Task details: Each line holding the string "System" is to be copied from the data.

Materials provided:
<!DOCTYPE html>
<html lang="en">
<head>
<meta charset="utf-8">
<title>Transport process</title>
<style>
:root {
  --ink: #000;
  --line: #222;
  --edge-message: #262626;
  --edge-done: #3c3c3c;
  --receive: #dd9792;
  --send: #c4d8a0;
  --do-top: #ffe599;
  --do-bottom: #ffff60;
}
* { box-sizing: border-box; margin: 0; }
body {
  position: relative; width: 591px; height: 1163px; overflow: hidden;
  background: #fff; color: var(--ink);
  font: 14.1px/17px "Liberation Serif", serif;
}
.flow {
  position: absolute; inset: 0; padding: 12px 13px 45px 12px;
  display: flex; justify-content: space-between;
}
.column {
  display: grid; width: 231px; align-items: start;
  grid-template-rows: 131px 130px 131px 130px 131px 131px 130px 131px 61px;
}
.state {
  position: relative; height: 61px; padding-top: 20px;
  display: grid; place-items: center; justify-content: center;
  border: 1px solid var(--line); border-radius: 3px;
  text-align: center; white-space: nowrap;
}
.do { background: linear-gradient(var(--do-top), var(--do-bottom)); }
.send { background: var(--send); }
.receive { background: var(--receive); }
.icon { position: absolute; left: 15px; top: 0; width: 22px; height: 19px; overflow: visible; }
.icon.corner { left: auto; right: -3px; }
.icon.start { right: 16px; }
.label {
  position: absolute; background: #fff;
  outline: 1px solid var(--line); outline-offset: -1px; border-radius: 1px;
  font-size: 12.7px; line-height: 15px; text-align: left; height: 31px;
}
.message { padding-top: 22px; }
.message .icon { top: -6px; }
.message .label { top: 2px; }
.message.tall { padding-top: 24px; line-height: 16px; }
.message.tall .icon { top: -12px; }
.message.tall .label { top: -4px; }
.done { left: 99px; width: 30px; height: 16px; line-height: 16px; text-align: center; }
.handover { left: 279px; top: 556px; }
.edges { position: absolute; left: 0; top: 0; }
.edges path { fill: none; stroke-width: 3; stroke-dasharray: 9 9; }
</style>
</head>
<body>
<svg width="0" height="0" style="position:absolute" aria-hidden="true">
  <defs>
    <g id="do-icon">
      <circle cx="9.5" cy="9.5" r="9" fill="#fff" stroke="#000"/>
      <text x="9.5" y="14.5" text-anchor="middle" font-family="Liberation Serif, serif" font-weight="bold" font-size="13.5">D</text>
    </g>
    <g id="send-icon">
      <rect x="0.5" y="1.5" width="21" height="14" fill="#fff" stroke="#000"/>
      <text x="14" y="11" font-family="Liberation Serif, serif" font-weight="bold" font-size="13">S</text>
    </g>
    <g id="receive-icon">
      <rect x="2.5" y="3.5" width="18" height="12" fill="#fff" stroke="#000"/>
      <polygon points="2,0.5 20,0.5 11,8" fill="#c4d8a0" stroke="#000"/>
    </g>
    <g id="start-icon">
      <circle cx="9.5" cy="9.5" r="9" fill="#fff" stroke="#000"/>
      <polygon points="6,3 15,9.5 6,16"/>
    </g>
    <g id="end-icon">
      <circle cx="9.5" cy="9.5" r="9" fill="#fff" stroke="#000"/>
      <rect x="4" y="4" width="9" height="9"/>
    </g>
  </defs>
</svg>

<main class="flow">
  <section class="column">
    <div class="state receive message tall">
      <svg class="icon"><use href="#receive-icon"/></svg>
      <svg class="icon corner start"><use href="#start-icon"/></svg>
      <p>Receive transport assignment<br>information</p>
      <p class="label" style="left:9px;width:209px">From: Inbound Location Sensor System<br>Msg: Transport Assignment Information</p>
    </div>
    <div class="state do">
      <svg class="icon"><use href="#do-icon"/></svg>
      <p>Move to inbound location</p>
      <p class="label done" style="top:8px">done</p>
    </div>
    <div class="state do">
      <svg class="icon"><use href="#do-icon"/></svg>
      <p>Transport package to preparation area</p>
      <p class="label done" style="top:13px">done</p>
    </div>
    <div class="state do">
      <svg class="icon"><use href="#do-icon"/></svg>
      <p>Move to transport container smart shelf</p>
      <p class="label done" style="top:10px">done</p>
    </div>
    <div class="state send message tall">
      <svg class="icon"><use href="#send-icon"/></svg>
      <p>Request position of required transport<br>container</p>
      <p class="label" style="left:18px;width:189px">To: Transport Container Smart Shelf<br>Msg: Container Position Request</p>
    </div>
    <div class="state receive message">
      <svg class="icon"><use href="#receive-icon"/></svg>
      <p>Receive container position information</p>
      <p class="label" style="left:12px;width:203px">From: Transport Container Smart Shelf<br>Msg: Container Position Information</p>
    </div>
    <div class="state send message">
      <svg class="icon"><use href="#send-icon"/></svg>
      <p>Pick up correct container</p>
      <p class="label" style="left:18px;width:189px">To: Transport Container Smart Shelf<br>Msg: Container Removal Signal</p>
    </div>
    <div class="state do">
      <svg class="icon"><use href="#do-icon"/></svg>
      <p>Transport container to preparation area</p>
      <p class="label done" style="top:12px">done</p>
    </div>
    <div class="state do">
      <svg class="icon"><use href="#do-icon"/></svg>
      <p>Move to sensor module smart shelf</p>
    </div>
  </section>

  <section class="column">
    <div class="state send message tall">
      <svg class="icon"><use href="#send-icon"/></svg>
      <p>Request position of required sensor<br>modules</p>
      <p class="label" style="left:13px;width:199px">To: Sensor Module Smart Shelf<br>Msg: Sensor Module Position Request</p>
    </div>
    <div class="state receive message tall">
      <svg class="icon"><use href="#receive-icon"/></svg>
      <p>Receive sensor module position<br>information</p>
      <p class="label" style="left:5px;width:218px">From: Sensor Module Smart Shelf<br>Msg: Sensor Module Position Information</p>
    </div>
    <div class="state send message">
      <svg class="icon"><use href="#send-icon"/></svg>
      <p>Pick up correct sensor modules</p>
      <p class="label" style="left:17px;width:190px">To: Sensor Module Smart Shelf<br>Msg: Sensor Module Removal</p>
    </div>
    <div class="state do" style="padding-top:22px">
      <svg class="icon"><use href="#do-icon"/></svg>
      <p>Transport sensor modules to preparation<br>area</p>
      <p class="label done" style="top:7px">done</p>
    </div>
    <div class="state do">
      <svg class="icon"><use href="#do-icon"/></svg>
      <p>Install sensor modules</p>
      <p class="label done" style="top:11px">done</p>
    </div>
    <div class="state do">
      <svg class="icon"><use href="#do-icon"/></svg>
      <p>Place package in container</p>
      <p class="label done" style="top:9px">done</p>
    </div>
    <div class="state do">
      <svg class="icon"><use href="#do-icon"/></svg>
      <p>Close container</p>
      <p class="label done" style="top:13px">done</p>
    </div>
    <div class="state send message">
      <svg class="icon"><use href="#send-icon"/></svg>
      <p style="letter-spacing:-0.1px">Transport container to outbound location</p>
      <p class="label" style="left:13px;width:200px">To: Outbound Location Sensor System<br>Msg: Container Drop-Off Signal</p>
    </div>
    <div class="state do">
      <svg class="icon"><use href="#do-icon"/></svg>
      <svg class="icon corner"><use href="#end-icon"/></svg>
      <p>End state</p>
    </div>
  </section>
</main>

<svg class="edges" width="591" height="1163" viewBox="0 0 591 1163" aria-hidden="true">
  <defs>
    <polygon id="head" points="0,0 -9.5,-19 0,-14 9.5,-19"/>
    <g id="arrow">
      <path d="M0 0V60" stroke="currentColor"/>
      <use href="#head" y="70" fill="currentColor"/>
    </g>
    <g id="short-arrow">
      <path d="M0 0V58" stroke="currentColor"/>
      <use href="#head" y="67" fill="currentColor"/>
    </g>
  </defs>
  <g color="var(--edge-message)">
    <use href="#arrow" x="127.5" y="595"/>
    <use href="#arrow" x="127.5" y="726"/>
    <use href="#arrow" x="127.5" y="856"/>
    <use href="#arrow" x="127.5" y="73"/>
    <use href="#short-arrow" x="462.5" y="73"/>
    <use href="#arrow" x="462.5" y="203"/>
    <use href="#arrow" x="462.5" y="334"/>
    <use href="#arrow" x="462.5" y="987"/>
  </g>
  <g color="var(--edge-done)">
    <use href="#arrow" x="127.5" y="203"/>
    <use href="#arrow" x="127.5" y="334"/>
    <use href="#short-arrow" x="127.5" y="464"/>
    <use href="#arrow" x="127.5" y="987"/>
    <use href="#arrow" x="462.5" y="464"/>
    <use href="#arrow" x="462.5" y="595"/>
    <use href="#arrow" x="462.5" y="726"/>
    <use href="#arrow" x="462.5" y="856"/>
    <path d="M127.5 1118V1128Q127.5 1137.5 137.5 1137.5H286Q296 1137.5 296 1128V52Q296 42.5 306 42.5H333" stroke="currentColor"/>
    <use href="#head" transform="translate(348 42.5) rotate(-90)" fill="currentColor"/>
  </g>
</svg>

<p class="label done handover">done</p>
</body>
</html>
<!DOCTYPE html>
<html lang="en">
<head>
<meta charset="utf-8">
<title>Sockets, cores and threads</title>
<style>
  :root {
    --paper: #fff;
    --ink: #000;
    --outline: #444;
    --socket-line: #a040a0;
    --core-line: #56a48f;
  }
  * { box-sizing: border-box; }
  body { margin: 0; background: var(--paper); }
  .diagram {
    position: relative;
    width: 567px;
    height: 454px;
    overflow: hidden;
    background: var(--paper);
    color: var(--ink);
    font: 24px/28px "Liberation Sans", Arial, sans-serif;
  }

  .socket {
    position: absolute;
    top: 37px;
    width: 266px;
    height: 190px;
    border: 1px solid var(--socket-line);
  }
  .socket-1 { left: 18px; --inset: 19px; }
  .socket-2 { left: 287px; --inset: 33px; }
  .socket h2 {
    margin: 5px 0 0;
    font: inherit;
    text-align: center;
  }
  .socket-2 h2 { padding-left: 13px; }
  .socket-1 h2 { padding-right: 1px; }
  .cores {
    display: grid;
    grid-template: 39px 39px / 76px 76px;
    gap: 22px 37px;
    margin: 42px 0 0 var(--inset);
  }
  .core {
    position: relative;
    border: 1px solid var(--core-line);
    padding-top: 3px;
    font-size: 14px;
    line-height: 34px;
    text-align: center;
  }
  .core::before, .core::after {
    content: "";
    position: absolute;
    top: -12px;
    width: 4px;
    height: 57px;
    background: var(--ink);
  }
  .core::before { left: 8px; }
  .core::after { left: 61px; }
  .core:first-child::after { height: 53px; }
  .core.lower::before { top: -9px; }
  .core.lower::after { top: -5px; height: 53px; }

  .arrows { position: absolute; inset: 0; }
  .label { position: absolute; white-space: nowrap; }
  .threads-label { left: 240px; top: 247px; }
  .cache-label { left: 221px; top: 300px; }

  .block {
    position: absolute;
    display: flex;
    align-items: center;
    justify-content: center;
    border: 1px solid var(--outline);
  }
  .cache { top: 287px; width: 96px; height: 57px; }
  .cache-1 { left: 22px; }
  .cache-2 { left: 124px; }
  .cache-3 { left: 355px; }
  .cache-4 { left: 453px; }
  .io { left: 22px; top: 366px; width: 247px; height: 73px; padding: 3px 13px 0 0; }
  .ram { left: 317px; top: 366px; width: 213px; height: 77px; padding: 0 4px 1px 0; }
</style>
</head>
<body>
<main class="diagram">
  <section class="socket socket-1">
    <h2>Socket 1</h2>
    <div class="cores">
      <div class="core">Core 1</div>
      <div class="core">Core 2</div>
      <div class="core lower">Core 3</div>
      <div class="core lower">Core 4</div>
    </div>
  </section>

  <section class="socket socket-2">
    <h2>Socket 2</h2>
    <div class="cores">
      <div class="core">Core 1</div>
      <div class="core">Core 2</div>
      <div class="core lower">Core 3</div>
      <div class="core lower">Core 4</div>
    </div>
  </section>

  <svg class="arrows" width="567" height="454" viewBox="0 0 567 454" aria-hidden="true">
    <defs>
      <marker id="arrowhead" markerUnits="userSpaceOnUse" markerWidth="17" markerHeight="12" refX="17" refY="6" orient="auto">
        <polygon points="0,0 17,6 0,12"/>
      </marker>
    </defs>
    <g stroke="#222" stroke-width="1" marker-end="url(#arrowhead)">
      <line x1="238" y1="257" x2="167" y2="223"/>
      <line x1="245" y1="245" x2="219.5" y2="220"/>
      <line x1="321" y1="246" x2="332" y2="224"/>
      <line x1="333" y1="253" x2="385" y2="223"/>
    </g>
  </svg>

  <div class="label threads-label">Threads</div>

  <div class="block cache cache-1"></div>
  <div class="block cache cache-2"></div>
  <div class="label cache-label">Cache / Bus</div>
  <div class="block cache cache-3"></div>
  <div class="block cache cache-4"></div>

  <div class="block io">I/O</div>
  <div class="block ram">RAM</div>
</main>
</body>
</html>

Output:
      <p class="label" style="left:9px;width:209px">From: Inbound Location Sensor System<br>Msg: Transport Assignment Information</p>
      <p class="label" style="left:13px;width:200px">To: Outbound Location Sensor System<br>Msg: Container Drop-Off Signal</p>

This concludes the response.